DG :"When I was 14, I read Being and Nothingness by Jean-Paul Sartre, and a key section, which Jacques Lacan took for his mirror stage, is a child's first sense of himself in a primitive way. This involves seeing himself as other people see him, which is an important awareness of intersubjective gazes, and I often go back to that concept. When I had a gallery, I showed Sol LeWitt and other minimal artists, but as much as I like minimal art, I was more interested in intersubjectivity. In the modern city, when you look at a shopping arcade you see yourself superimposed on the mirror reflection of the thick glass on top of the product, and there are also mirrors inside as a kind of fragmented apathy. I am interested in the surface of the cities and social interaction inside cities, but my work is often in parks, and I am very much interested in suburbia."
interview taken from here..
(currently at MOCA, in a "A Changing ratio: Painting and Sculpture from the Collection" Not familiar with his work and in person they have an intense quiet energy.)
One can, in fact, abandon oneself (not however without some second thoughts) to the call of that which is seen and keenly felt. The real is the springboard; it gives the impetus to everything that will ensue. There is nothing to do but let yourself go.

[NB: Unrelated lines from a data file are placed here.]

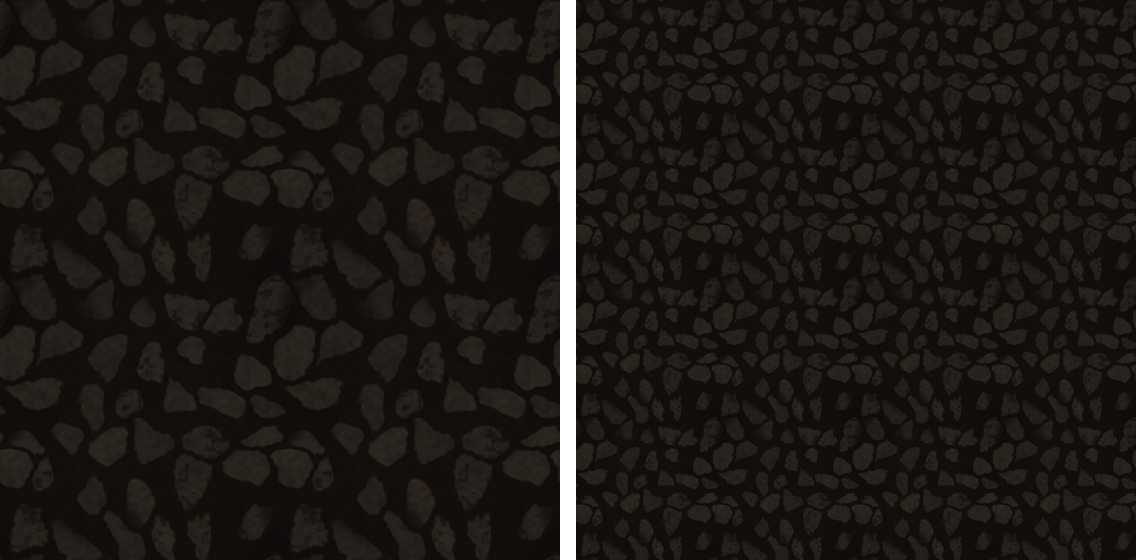
Left: one tile. Right: repeated 2 by 2.
A WebGL 2 fragment shader for this pattern:

```glsl
#version 300 es
precision highp float;
// Dark ground strewn with worn, irregular stones, in a seamless repeating tile.

#define REPEATS 2.0        // tiles across and down
#define CELLS 6.0          // stones per tile side
#define JITTER 0.48        // scatter of the stone centres
#define SIZE_MIN 0.30      // stone radius, in cells
#define SIZE_MAX 0.48
#define GAP 0.13           // least soil between stones
#define WARP 0.16          // bending of the outlines
#define ROUGH 0.06         // fine chipping of the outlines
#define FADED 0.22         // share of half-buried stones
#define PITTED 0.30        // share of stones with dark pits
#define SOIL vec3(0.066, 0.054, 0.047)
#define STONE vec3(0.152, 0.133, 0.113)

uniform vec2 u_resolution;
out vec4 fragColor;

const float TAU = 6.2831853;

float hash(vec2 p) {
    return fract(sin(dot(p, vec2(127.1, 311.7))) * 43758.5453);
}

vec2 hash2(vec2 p) {
    return vec2(hash(p), hash(p + 37.3));
}

// Value noise over the tile; freq is whole, so it wraps.
float noise(vec2 t, float freq, float seed) {
    vec2 p = t * freq;
    vec2 i = floor(p), f = fract(p);
    f = f * f * (3.0 - 2.0 * f);
    vec2 a = mod(i, freq) + seed, b = mod(i + 1.0, freq) + seed;
    return mix(mix(hash(a), hash(vec2(b.x, a.y)), f.x),
               mix(hash(vec2(a.x, b.y)), hash(b), f.x), f.y);
}

float fbm(vec2 t, float freq, float seed) {
    float sum = 0.0, gain = 0.533;
    for (int k = 0; k < 4; k++) {
        sum += gain * noise(t, freq, seed + float(k) * 11.0);
        freq *= 2.0;
        gain *= 0.5;
    }
    return sum;
}

// Approximate distance to a lobed stone, stretched mostly upright.
float stoneDistance(vec2 p, vec2 id) {
    float turn = (hash(id + 5.1) - 0.5) * 2.2;
    float stretch = mix(1.02, 1.30, hash(id + 9.7));
    p = mat2(cos(turn), sin(turn), -sin(turn), cos(turn)) * p;
    p *= vec2(stretch, 1.0 / stretch);
    float angle = atan(p.y, p.x);
    vec2 phase = hash2(id + 13.9) * TAU;
    float outline = 1.0 + 0.12 * cos(3.0 * angle + phase.x)
                        + 0.05 * cos(4.0 * angle + phase.y);
    float radius = mix(SIZE_MIN, SIZE_MAX, hash(id + 21.3));
    return length(p) - radius * outline;
}

void main() {
    vec2 tile = fract(gl_FragCoord.xy / u_resolution * REPEATS);
    float pixel = REPEATS * CELLS / min(u_resolution.x, u_resolution.y);

    // Bend space: broad drift of the rows, uneven outlines, chips
    vec2 drift = vec2(noise(tile, 3.0, 61.0), noise(tile, 3.0, 97.0)) - 0.5;
    vec2 bend = vec2(noise(tile, 18.0, 3.0), noise(tile, 18.0, 71.0)) - 0.5;
    vec2 chip = vec2(noise(tile, 60.0, 19.0), noise(tile, 60.0, 53.0)) - 0.5;
    vec2 p = tile * CELLS + 0.9 * drift + WARP * bend + ROUGH * chip;

    // Nearest and second nearest stone, in staggered rows
    float nearest = 9.0, second = 9.0;
    vec2 stoneId = vec2(0.0), local = vec2(0.0);
    for (int y = -1; y <= 1; y++) {
        float row = floor(p.y) + float(y);
        float shift = 0.5 * mod(row, 2.0);
        for (int x = -1; x <= 1; x++) {
            vec2 cell = vec2(floor(p.x - shift) + float(x), row);
            vec2 id = mod(cell, CELLS);
            vec2 centre = cell + vec2(shift, 0.0) + 0.5 + JITTER * (hash2(id + 2.7) - 0.5);
            float d = stoneDistance(p - centre, id);
            if (d < nearest) {
                second = nearest;
                nearest = d;
                stoneId = id;
                local = p - centre;
            } else {
                second = min(second, d);
            }
        }
    }
    float edge = max(nearest, 0.5 * (nearest - second + GAP));
    float soft = max(0.032, pixel);
    float cover = 1.0 - smoothstep(-soft, soft, edge);

    // Some stones sink into the soil on one side
    float heading = hash(stoneId + 31.7) * TAU;
    float side = dot(local, vec2(cos(heading), sin(heading)));
    float buried = step(hash(stoneId + 43.1), FADED);
    cover *= 1.0 - 0.75 * buried * smoothstep(0.0, 0.4, side);

    // Soil: broad brown and black mottling with fine grit
    float grit = fbm(tile, 64.0, 29.0) - 0.5;
    float patches = fbm(tile, 3.0, 83.0);
    vec3 soil = SOIL * mix(vec3(0.78, 0.83, 0.88), vec3(1.18, 1.12, 1.04), patches);
    soil *= 1.0 + 0.35 * grit;

    // Stone: own tone, grain, pits and a warm worn rim
    vec3 stone = STONE * mix(0.90, 1.05, hash(stoneId + 57.3));
    stone *= 1.0 + 0.42 * grit + 0.20 * (fbm(tile, 24.0, 7.0) - 0.5);
    float pits = smoothstep(0.56, 0.70, fbm(tile, 42.0, 47.0));
    stone = mix(stone, soil, pits * mix(0.10, 0.60, step(hash(stoneId + 67.9), PITTED)));
    float rim = smoothstep(-0.10, 0.0, edge) * noise(tile, 20.0, 91.0);
    stone *= mix(vec3(1.0), vec3(1.05, 0.92, 0.82), rim);

    fragColor = vec4(mix(soil, stone, cover), 1.0);
}
```
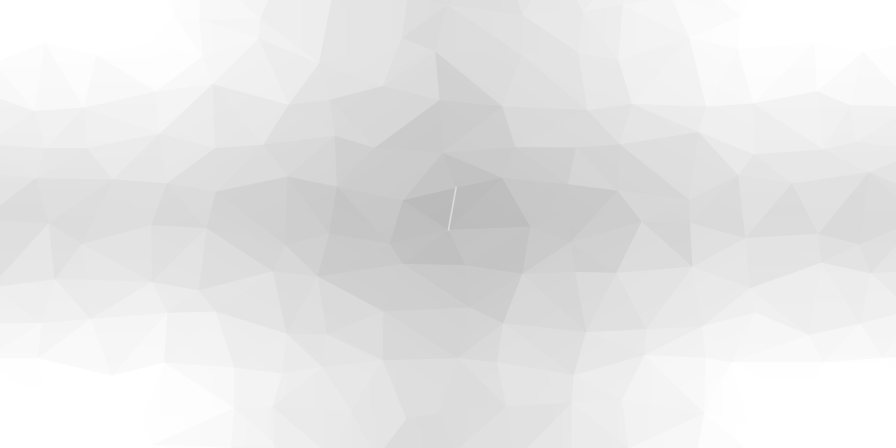
This background is drawn by a WebGL 2 fragment shader. Its source:

```glsl
#version 300 es
precision highp float;
// Low-poly backdrop in pale greys: a jittered grid is split into triangles,
// each toned by two soft crossing bands that are darkest in the centre.
// Lengths are in canvas heights, measured from the canvas centre.

uniform vec2 u_resolution;
out vec4 fragColor;

const vec2 CELL = vec2(0.132, 0.1);
const vec2 GRID_ORIGIN = vec2(0.01, 0.084);
const float JITTER = 0.64;                 // share of a cell a corner may roam
const vec2 BAND_CENTRE = vec2(0.01, 0.015);
const vec2 BAND_REACH = vec2(0.64, 0.36);  // half widths: upright, level
const vec2 BAND_DEPTH = vec2(0.15, 0.14);  // darkness: upright, level
const float FACET_VARIATION = 0.16;
const float FACET_GRADIENT = 0.15;
const vec2 SLIT_TOP = vec2(0.018, 0.081);
const vec2 SLIT_BOTTOM = vec2(0.001, -0.013);
const float SLIT_WIDTH = 0.0012;
const float SLIT_STRENGTH = 0.5;

float hash(vec2 p) {
  return fract(sin(dot(p, vec2(127.1, 311.7))) * 43758.5453);
}

// Grid corner, displaced at random; two central corners frame the slit
vec2 corner(vec2 id) {
  if (id == vec2(0.0)) return SLIT_TOP;
  if (id == vec2(0.0, -1.0)) return SLIT_BOTTOM;
  vec2 shift = vec2(hash(id), hash(id + 37.3)) - 0.5;
  return GRID_ORIGIN + (id + JITTER * shift) * CELL;
}

// Signed distance to an edge, positive on its right
float edgeDistance(vec2 p, vec2 a, vec2 b) {
  vec2 along = normalize(b - a);
  return dot(p - a, vec2(along.y, -along.x));
}

float tone(vec2 p, float variation) {
  vec2 falloff = max(1.0 - abs(p - BAND_CENTRE) / BAND_REACH, 0.0);
  vec2 light = 1.0 - BAND_DEPTH * falloff;
  float darkness = 1.0 - light.x * light.y;
  return 1.0 - darkness * (1.0 + FACET_VARIATION * (variation - 0.5));
}

// Returns shade times coverage, and coverage, of a counterclockwise triangle
vec2 facet(vec2 p, vec2 a, vec2 b, vec2 c, float seed, float pixel) {
  float d = max(edgeDistance(p, a, b),
            max(edgeDistance(p, b, c), edgeDistance(p, c, a)));
  float coverage = clamp(0.5 - d / pixel, 0.0, 1.0);
  vec2 middle = (a + b + c) / 3.0;
  return coverage * vec2(tone(mix(middle, p, FACET_GRADIENT), seed), 1.0);
}

float segmentDistance(vec2 p, vec2 a, vec2 b) {
  vec2 ab = b - a;
  float t = clamp(dot(p - a, ab) / dot(ab, ab), 0.0, 1.0);
  return length(p - a - t * ab);
}

void main() {
  float pixel = 1.0 / u_resolution.y;
  vec2 p = (gl_FragCoord.xy - 0.5 * u_resolution) * pixel;
  vec2 home = floor((p - GRID_ORIGIN) / CELL);

  // Blend the triangles of nearby cells by their coverage
  vec2 sum = vec2(0.0);
  for (int j = -1; j <= 1; j++) {
    for (int i = -1; i <= 1; i++) {
      vec2 id = home + vec2(i, j);
      vec2 a = corner(id);
      vec2 b = corner(id + vec2(1.0, 0.0));
      vec2 c = corner(id + vec2(1.0, 1.0));
      vec2 d = corner(id + vec2(0.0, 1.0));
      float seedA = hash(id + 11.7);
      float seedB = hash(id + 71.9);
      // Split each cell along its shorter diagonal
      if (distance(a, c) < distance(b, d)) {
        sum += facet(p, a, b, c, seedA, pixel);
        sum += facet(p, a, c, d, seedB, pixel);
      } else {
        sum += facet(p, a, b, d, seedA, pixel);
        sum += facet(p, b, c, d, seedB, pixel);
      }
    }
  }
  float shade = sum.y > 0.001 ? sum.x / sum.y : tone(p, 0.5);

  // Fine bright slit between two central facets
  float slit = segmentDistance(p, SLIT_TOP, SLIT_BOTTOM);
  float glint = 1.0 - smoothstep(0.0, SLIT_WIDTH + pixel, slit);
  shade = mix(shade, 1.0, SLIT_STRENGTH * glint);

  fragColor = vec4(vec3(shade), 1.0);
}
```
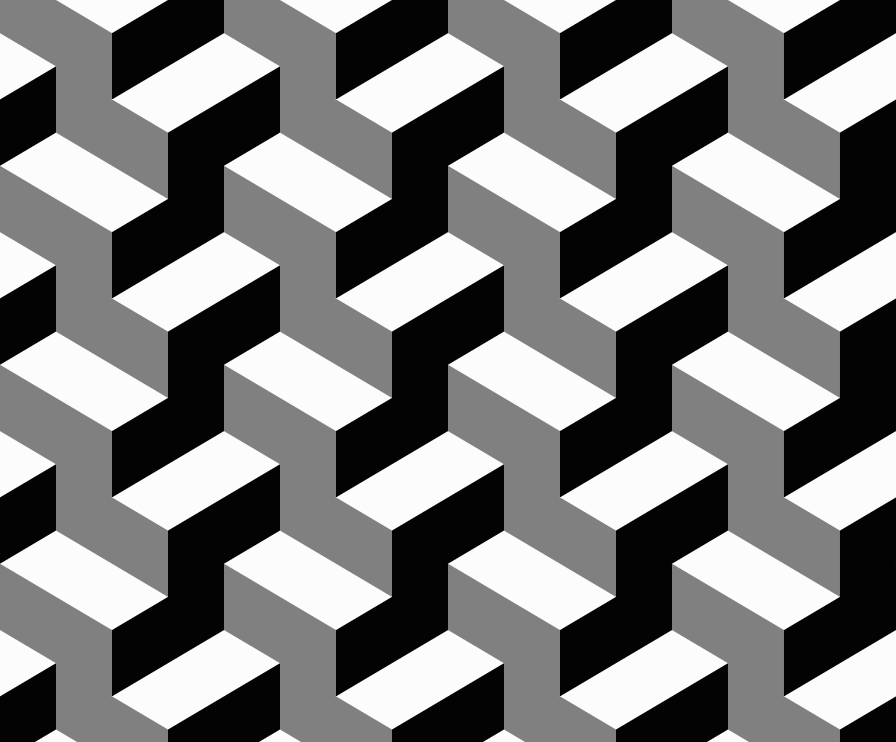
A Shadertoy shader for this pattern:

```glsl
const vec3 TOP_COLOR = vec3(0.99);
const vec3 SIDE_COLOR = vec3(0.50);
const vec3 SHADE_COLOR = vec3(0.01);
const vec2 UNIT = vec2(0.07547, 0.04469);  // grid unit as a share of canvas height
const vec2 PERIOD = vec2(4.0, 6.0);        // repeat size in grid units
const vec2 FALLING_CENTER = vec2(1.5, 5.5);
const vec2 RISING_CENTER = vec2(3.5, 2.5);
const vec2 FALLING_HALF = vec2(1.0, 2.0);  // half sizes along the two diagonals
const vec2 RISING_HALF = vec2(2.0, 1.0);

// Offset to the nearest repeat of a center.
vec2 nearestRepeat(vec2 offset) {
    return mod(offset + 0.5 * PERIOD, PERIOD) - 0.5 * PERIOD;
}

// Slanted top face: a box in diagonal grid coordinates.
float topFace(vec2 grid, vec2 center, vec2 halfSize) {
    vec2 local = nearestRepeat(grid - center);
    vec2 edge = abs(vec2(local.y - local.x, local.y + local.x)) - halfSize;
    return max(edge.x, edge.y);
}

// Stepped vertical band; its steps lie beneath the top faces.
float sideBand(vec2 grid) {
    float row = mod(grid.y, PERIOD.y);
    float left = step(2.0, row) - step(5.0, row);
    float right = 2.0 + step(3.0, row);
    float offset = nearestRepeat(vec2(grid.x - 0.5 * (left + right), 0.0)).x;
    return abs(offset) - 0.5 * (right - left);
}

float coverage(float dist, float pixel) {
    return clamp(0.5 - dist / pixel, 0.0, 1.0);
}

void mainImage(out vec4 fragColor, in vec2 fragCoord) {
    // Grid coordinates run rightward and downward from the top left corner.
    vec2 position = vec2(fragCoord.x, iResolution.y - fragCoord.y) / iResolution.y;
    vec2 grid = position / UNIT;
    vec2 pixel = 1.0 / (UNIT * iResolution.y);

    // Side faces first, then the top faces over them.
    float tops = min(topFace(grid, FALLING_CENTER, FALLING_HALF),
                     topFace(grid, RISING_CENTER, RISING_HALF));
    vec3 color = mix(SHADE_COLOR, SIDE_COLOR, coverage(sideBand(grid), pixel.x));
    color = mix(color, TOP_COLOR, coverage(tops, length(pixel)));
    fragColor = vec4(color, 1.0);
}
```
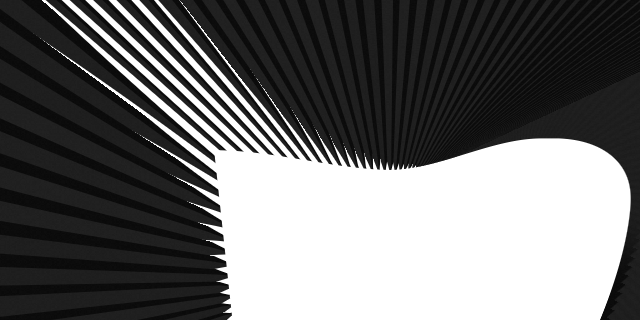
Write a WebGL 1 fragment shader that draws this background.

```glsl
precision highp float;
// A fan of dark slats sweeping around a white, softly curved opening.

uniform vec2 u_resolution;

const vec3 WHITE = vec3(1.0);
const vec3 FACE = vec3(0.122);
const vec3 SIDE = vec3(0.045);
const float FIRST_SLAT = -14.0;
const int SLAT_COUNT = 64;

float hash(vec2 p) {
  return fract(sin(dot(p, vec2(127.1, 311.7))) * 43758.5453);
}

// Coverage of a signed distance, positive inside
float cover(float dist, float pixel) {
  return clamp(dist / pixel + 0.5, 0.0, 1.0);
}

// Upper rim of the opening
float rimHeight(float x) {
  return 0.531 - 0.0625 * smoothstep(0.669, 1.237, x)
       + 0.099 * smoothstep(1.211, 1.693, x);
}

// Right rim of the opening, drawing in towards the bottom
float rimRight(float y) {
  return 1.971 - 0.096 * pow(max(0.375 - y, 0.0) / 0.375, 1.6);
}

// Signed distance to the rim, with a rounded upper right corner
float openingDistance(vec2 p) {
  vec2 radii = vec2(rimRight(p.y) - 1.719, 0.193);
  vec2 q = max(p - vec2(1.719, 0.375), 0.0) / radii;
  float corner = pow(pow(q.x, 2.3) + pow(q.y, 2.3) + 1e-6, 1.0 / 2.3);
  return min(rimHeight(p.x) - p.y, (1.0 - corner) * 0.2);
}

// Inner end of a slat: negative indices run down the left rim
vec2 slatTip(float i) {
  if (i < 0.0) {
    float drop = -0.0573 * i - 0.0013 * i * i;
    return vec2(0.669 + 0.108 * drop, 0.531 - drop);
  }
  float x = 0.669 + 0.781 * (1.0 - exp(-i / 13.5));
  return vec2(x, rimHeight(x));
}

// Point on the frame that a slat aims at
vec2 slatEnd(float i) {
  if (i < 0.0) return vec2(0.0, 1.091 + 0.1198 * i + 0.00117 * i * i);
  return vec2(0.13 + 0.0755 * i - 0.00057 * i * i, 1.0);
}

// Distance to the right of a ray
float sideOf(vec2 v, vec2 dir) {
  return v.x * dir.y - v.y * dir.x;
}

// Slat between rays i and i + 1: colour and coverage
vec4 slat(vec2 p, float i, float pixel) {
  vec2 a = slatTip(i);
  vec2 b = slatTip(i + 1.0);
  vec2 dirA = normalize(slatEnd(i) - a);
  vec2 dirB = normalize(slatEnd(i + 1.0) - b);
  float fromA = sideOf(p - a, dirA);
  float fromB = -sideOf(p - b, dirB);
  vec2 chord = normalize(b - a);
  float beyond = dot(p - a, vec2(-chord.y, chord.x));
  if (fromA < 0.0 || fromB <= 0.0 || beyond < -pixel) return vec4(0.0);

  // Slats widen outwards, until the gaps close away from the open corner
  float width = fromA + fromB;
  float across = fromA / width;
  float along = max(dot(p - a, dirA), 0.0);
  float spread = max(abs(i - 2.0) - 1.5, 0.9);
  float fill = 0.4 + 0.46 * along * pow(spread, 1.6);
  float alpha = cover((0.5 * fill - abs(across - 0.5)) * width, pixel);
  alpha *= cover(beyond, pixel);

  // Shaded side next to the lit face
  float shown = min(fill, 1.0);
  float g = (across - 0.5) / shown + 0.5;
  float share = mix(0.38, 0.78, smoothstep(18.0, 34.0, i));
  share += 0.1 * (hash(vec2(i, 3.0)) - 0.5);
  float band = 0.5 * share - abs(fract(g + 0.5 * share + 0.5) - 0.5);
  float shade = cover(band * width * shown, pixel);
  vec3 face = FACE * (0.95 + 0.1 * hash(vec2(i, 7.0)));
  return vec4(mix(face, SIDE, shade), alpha);
}

// Smooth wall on the right with faint rays and a dark lower rim
vec3 wall(vec2 p, float dist) {
  vec2 v = p - vec2(1.62, 0.42);
  float rays = 0.5 + 0.5 * sin(atan(v.y, v.x) * 110.0);
  vec3 color = FACE * (0.92 + 0.08 * rays);
  float teeth = 0.018 + 0.018 * fract(p.y * 32.0 + p.x * 12.0);
  float rim = 1.0 - smoothstep(teeth, teeth + 0.008, -dist);
  return mix(color, SIDE, rim * (1.0 - smoothstep(0.1, 0.36, p.y)));
}

void main() {
  vec2 p = gl_FragCoord.xy / u_resolution.y;
  p.x *= 2.0 * u_resolution.y / u_resolution.x;
  float pixel = 1.0 / u_resolution.y;

  float dist = openingDistance(p);
  float wallMask = (1.0 - cover(dist, pixel)) * step(1.3, p.x);
  vec3 color = mix(WHITE, wall(p, dist), wallMask);

  for (int k = 0; k < SLAT_COUNT; k++) {
    vec4 layer = slat(p, FIRST_SLAT + float(k), pixel);
    color = mix(color, layer.rgb, layer.a);
  }

  // Fine grain on the dark material
  float grain = hash(floor(p * 256.0)) - 0.5;
  color += 0.012 * grain * (1.0 - step(0.3, color.r));
  gl_FragColor = vec4(color, 1.0);
}
```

"Fautrier has a lot in common with Giacometti: he exaggerated his medium in a way that was at once parodistic and reverential, kitschy and archaic. During World War II, while Giacometti was whittling his sculpture down to match-box scale in Switzerland, Fautrier was in Paris, fattening up his painting by using plaster and gesso. He took impasto to extremes that alternately suggested stony, trilobite relief and cake icing.
By 1940 Fautrier was building out from these surfaces, achieving physical and critical mass with his ''Hostage'' series of 1942-45. Their round rough blobs of troweled plaster, accented with vague profiles and tints of color, and suggestive of disfigured faces, were said to be inspired by the sounds of French citizens being tortured and executed near Fautrier's clandestine studio outside Paris."
taken from NYT article here.